Perla Sasson-Henry introduces two theories in his portion of the Rocky Mountain Review of Language and Literature that reflect very well what our class has spoken about in Borges stories these past weeks. The Bifurcation Theory explains the idea that there are a “number of possibilities and solutions which emerge” (Henry 13) in every choice a person makes. We can see this theory run through many of Borges’ works, specifically in the Garden of Forking Paths. The second theory mentioned, is the Chaos Theory, which explains the “discovery that hidden within the unpredictability of chaotic systems are deep structures of order.” (Henry 12)

Bifurcation Theory occurs in the Garden of Forking Paths where there is talk of how “In all fictions, each time a man meets diverse alternatives, he chooses one and eliminates the others.” (Borges 125) There could be many futures for these men including death or life or delivering themselves to their captain. This theory is shown in many of Borges fictions, not only The Garden of Forking Paths, but it is also in The Lottery in Babylon.

We spoke in class of Borges’ love for simultaneity and parallel universes. We also spoke of how in The Garden of Forking Paths, the paths are killed after a man chooses one versus in The Lottery in Babylon, you could be anyone and do anything, it was up to chance, but there is still bifurcation in that you choose whether or not you want to play and when to play.

The Chaos Theory explaining that “what to the naked eye resembles noise, disruption, or disorganization is in fact the result of some deeply organized structure” (Henry 12), can be shown through The Library of Babel.
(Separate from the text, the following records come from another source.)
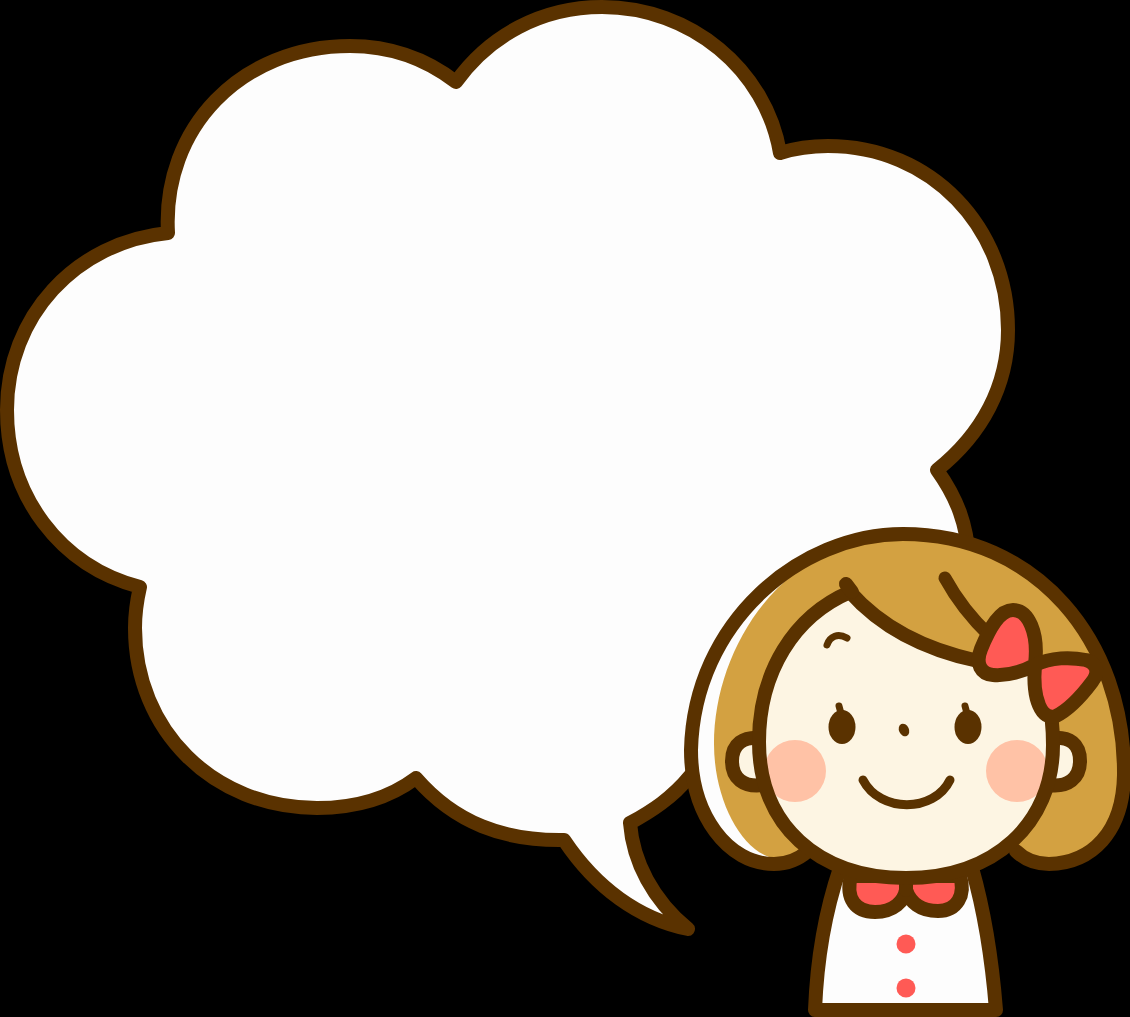
<!DOCTYPE html>
<html lang="en">
<head>
<meta charset="utf-8">
<title>Girl with speech bubble</title>
<style>
:root {
  --night: #000000;
  --outline: #5a3200;
  --paper: #fdfdfd;
  --hair: #d3a141;
  --skin: #fdf5e3;
  --blush: #ffc2a6;
  --ribbon: #ff5a55;
}
html, body { margin: 0; width: 1130px; height: 1017px; overflow: hidden; background: var(--night); }
svg { display: block; }
.stroke { stroke: var(--outline); stroke-width: 14; stroke-linecap: round; stroke-linejoin: round; }
.line { fill: none; }
.paper { fill: var(--paper); }
.hair { fill: var(--hair); }
.skin { fill: var(--skin); }
.blush { fill: var(--blush); }
.ribbon { fill: var(--ribbon); }
.ink { fill: var(--outline); }
</style>
</head>
<body>
<svg width="1130" height="1017" viewBox="0 0 1130 1017" role="img" aria-label="Smiling girl with a red bow beside an empty cloud speech bubble">
  <defs>
    <path id="hair-shape" d="M903 534C800 534 694 622 691 750C691 815 728 864 774 864C790 864 800 858 808 851L1016 851C1025 860 1036 864 1049 864C1092 863 1123 832 1124 775C1125 640 1036 534 903 534Z"/>
    <path id="face-shape" d="M850 592C794 616 759 672 759 742C759 825 818 878 906 878C994 878 1053 824 1053 745C1053 712 1047 684 1034 664L978 661C922 649 880 626 850 592Z"/>
    <clipPath id="hair-clip"><use href="#hair-shape"/></clipPath>
    <clipPath id="face-clip"><use href="#face-shape"/></clipPath>
    <g id="eye">
      <ellipse class="ink" cx="842" cy="727" rx="13.500" ry="17"/>
      <path class="stroke line" stroke-width="7" style="stroke-width:7" d="M839 706Q840 712 843 716"/>
    </g>
  </defs>

  <path id="speech-bubble" class="stroke paper" d="M168 233C162 128 241 46 350 46C390 46 425 58 456 82C489 36 541 7 602 7C691 7 766 70 780 153C796 148 811 146 828 146C931 146 1008 227 1008 330C1008 386 982 434 937 470C957 498 967 524 969 560L860 700L690 776C672 798 652 811 630 823C633 862 653 900 688 929C639 919 596 888 564 840C504 841 455 823 416 778C388 799 355 808 317 808C213 808 135 730 135 628C135 614 137 600 140 587C60 566 7 496 7 410C7 316 76 242 168 233Z"/>

  <g id="girl">
    <g id="dress">
      <path class="stroke paper" d="M840 868C825 912 817 960 815 1010H996C992 960 984 910 972 868Z"/>
      <path class="stroke ribbon" d="M851 876C845 899 856 912 875 912C894 912 904 901 906 890C910 902 920 911 938 911C957 911 966 895 960 876Z"/>
      <path class="stroke line" d="M906 878V890"/>
      <circle class="ribbon" cx="906" cy="944" r="9.500"/>
      <circle class="ribbon" cx="906" cy="988" r="9.500"/>
    </g>

    <g id="hair">
      <use href="#hair-shape" class="hair"/>
      <path class="paper" clip-path="url(#hair-clip)" d="M796 572C744 612 714 680 714 744C714 796 738 846 769 857C782 860 792 858 802 854L798 880H680V560Z"/>
      <path class="stroke line" d="M808 851C800 858 790 864 774 864C728 864 691 815 691 750C694 622 800 534 903 534C1036 534 1125 640 1124 775C1123 832 1092 863 1049 864C1036 864 1025 860 1016 851"/>
    </g>

    <g id="ears" class="stroke skin">
      <path d="M762 738C743 736 732 744 732 761C732 778 743 788 764 785Z"/>
      <path d="M1051 738C1070 736 1080 744 1080 761C1080 778 1068 788 1048 785Z"/>
    </g>

    <g id="face">
      <use href="#face-shape" class="skin"/>
      <g class="blush" clip-path="url(#face-clip)">
        <circle cx="795" cy="771" r="31"/>
        <circle cx="1017" cy="771" r="31"/>
      </g>
      <use href="#face-shape" class="stroke line"/>
      <path class="stroke line" d="M846 584L852 592"/>
      <path class="stroke line" style="stroke-width:7" d="M827 645C830 636 838 633 847 638"/>
      <use href="#eye"/>
      <use href="#eye" x="126"/>
      <ellipse class="ink" cx="904" cy="730" rx="5" ry="6.500" transform="rotate(-25 904 730)"/>
      <path class="stroke line" style="stroke-width:9" d="M863 780C880 813 934 813 950 780"/>
    </g>

    <path id="hair-strand" class="stroke line" style="stroke-width:13" d="M945 578C957 600 971 618 990 636"/>

    <g id="bow" class="stroke ribbon">
      <path d="M1035 665C1039 632 1028 610 1013 610C1000 610 990 627 981 649C975 664 981 674 993 675C1008 676 1020 673 1035 665Z"/>
      <path d="M1035 665C1051 657 1071 657 1086 660C1098 664 1099 673 1092 682C1080 698 1068 710 1056 716C1042 721 1032 700 1035 665Z"/>
    </g>
  </g>
</svg>
</body>
</html>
This library may seem chaotic, filled with so many people and so an infinite number of books, but “the arrangement of the gallery is always the same: Twenty bookshelves, five to each side, line four of the hexagon’s six sides…” (Borges 112) The chaos of this library, really just is a very organized display of books and walls in a hexagonal figure.

We spoke of chaos when discussing The Lottery in Babylon and how Borges changes the way the world works and in his fictional pieces, he instead makes his characters living in an ordered world where the people only introduce the chaos. This is what is happening in both The Lottery in Babylon and The Library of Babel. This switch of how the world works is confusing and hard to grasp because the world is so chaotic, one may not be able to imagine a world or a library or a lottery that has initial chaos that is “ubiquitous, stable, structured”. (Henry 12)

The bifurcation theory and the chaos theory are both very apparent in the fictional works of Borges. These two theories are part of the reason why Borges may be difficult to read at times because they introduce new concepts into how the world works, concepts we may have never thought of before. Henry explains these theories in an understandable way in which heavily related the works of Borges to the two theories. Bifurcation and chaos may be two of the most prominent theories within the fictional works of Borges.

Works Cited:

1) Perla Sassón-Henry. Borges' "The Library of Babel" and Moulthrop's Cybertext "Reagan Library" Revisited
Rocky Mountain Review of Language and Literature
Vol. 60, No. 2 (2006), pp. 11-22
Published by: Rocky Mountain Modern Language Association
Article Stable URL:

2) Borges, Jorge Luis, and Andrew Hurley. Collected Fictions. New York, N.Y., U.S.A.: Viking, 1998. Print.

1 comment:

  1. I think that you do very well explaining the essay you read; certainly you seem to. One reason I think you did very well is that most of the time when literary critics refer to a scientific theory, they mangle it pretty badly - but you were able to extract a reasonable explanation of chaos theory from an essay which may not have explained it very well, so I thought that was quite good. So that part of your work is very effective.

    The second part of the prompt calls for you to either expand upon or critique something that we discussed in class. You barely even gesture at doing this. Now, clearly this essay does do different things than we did in class, and clearly what it does is *connected* to our discussion - but you aren't doing a good job of explaining how we should read and think differently with this essay in mind.

    Really, this was just too short: you gave a competent explanation of the essay, but then dodged really doing the second part.